* _Problem to work on_
Which lines of the entries below contain the string "highlight"? Copy each one.

[Collected data]
○ ○ ○ ○

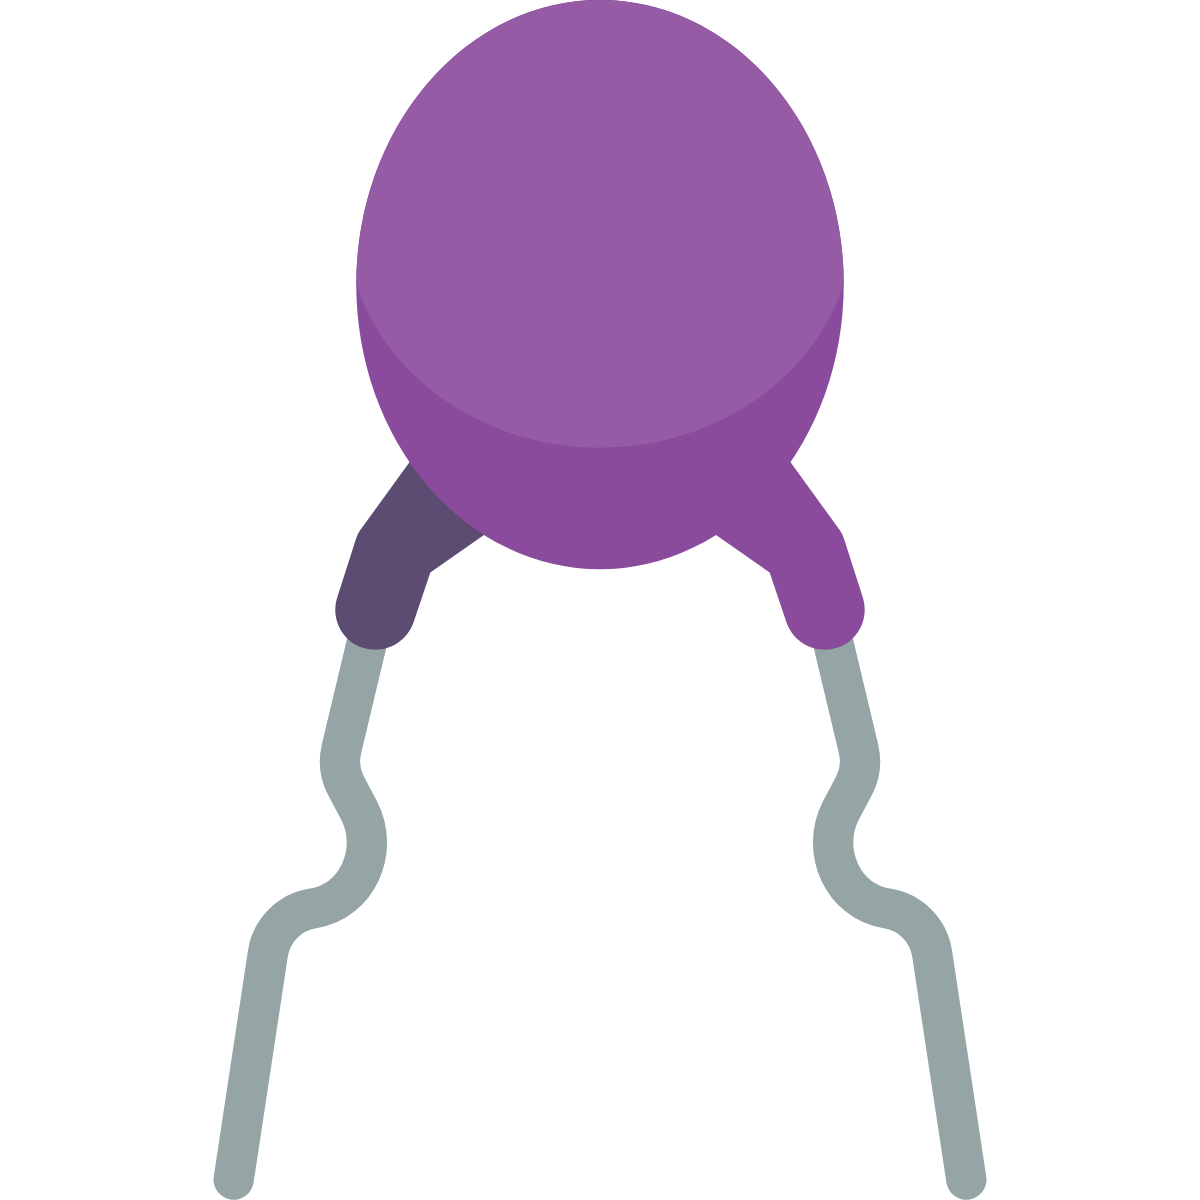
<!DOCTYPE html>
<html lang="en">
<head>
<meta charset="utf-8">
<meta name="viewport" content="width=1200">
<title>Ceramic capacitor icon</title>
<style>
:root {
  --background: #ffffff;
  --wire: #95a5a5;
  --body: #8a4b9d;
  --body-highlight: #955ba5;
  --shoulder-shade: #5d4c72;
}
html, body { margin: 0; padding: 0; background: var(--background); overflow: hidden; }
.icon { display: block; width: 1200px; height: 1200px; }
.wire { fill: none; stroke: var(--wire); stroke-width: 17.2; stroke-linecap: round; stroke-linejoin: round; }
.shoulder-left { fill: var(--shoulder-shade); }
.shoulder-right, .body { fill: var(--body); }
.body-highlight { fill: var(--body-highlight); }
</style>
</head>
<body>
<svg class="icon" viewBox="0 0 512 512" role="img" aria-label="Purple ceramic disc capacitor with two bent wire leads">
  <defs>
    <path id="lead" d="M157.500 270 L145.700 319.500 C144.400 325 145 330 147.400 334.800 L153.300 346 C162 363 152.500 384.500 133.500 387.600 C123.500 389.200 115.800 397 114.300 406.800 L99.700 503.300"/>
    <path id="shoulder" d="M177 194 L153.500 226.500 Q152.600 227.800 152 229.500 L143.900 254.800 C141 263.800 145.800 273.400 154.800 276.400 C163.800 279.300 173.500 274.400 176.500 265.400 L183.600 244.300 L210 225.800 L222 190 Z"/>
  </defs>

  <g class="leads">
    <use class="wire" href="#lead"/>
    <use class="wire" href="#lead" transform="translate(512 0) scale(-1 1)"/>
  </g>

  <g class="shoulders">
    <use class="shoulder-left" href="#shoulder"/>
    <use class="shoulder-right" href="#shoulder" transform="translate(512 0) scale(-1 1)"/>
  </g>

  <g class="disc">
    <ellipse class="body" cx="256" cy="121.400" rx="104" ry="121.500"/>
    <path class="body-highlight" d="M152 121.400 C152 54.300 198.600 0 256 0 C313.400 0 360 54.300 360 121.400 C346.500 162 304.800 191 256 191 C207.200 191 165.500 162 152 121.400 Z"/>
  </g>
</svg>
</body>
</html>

○ ○ ○ ○

* _Task output_
  --body-highlight: #955ba5;
.body-highlight { fill: var(--body-highlight); }
    <path class="body-highlight" d="M152 121.400 C152 54.300 198.600 0 256 0 C313.400 0 360 54.300 360 121.400 C346.500 162 304.800 191 256 191 C207.200 191 165.500 162 152 121.400 Z"/>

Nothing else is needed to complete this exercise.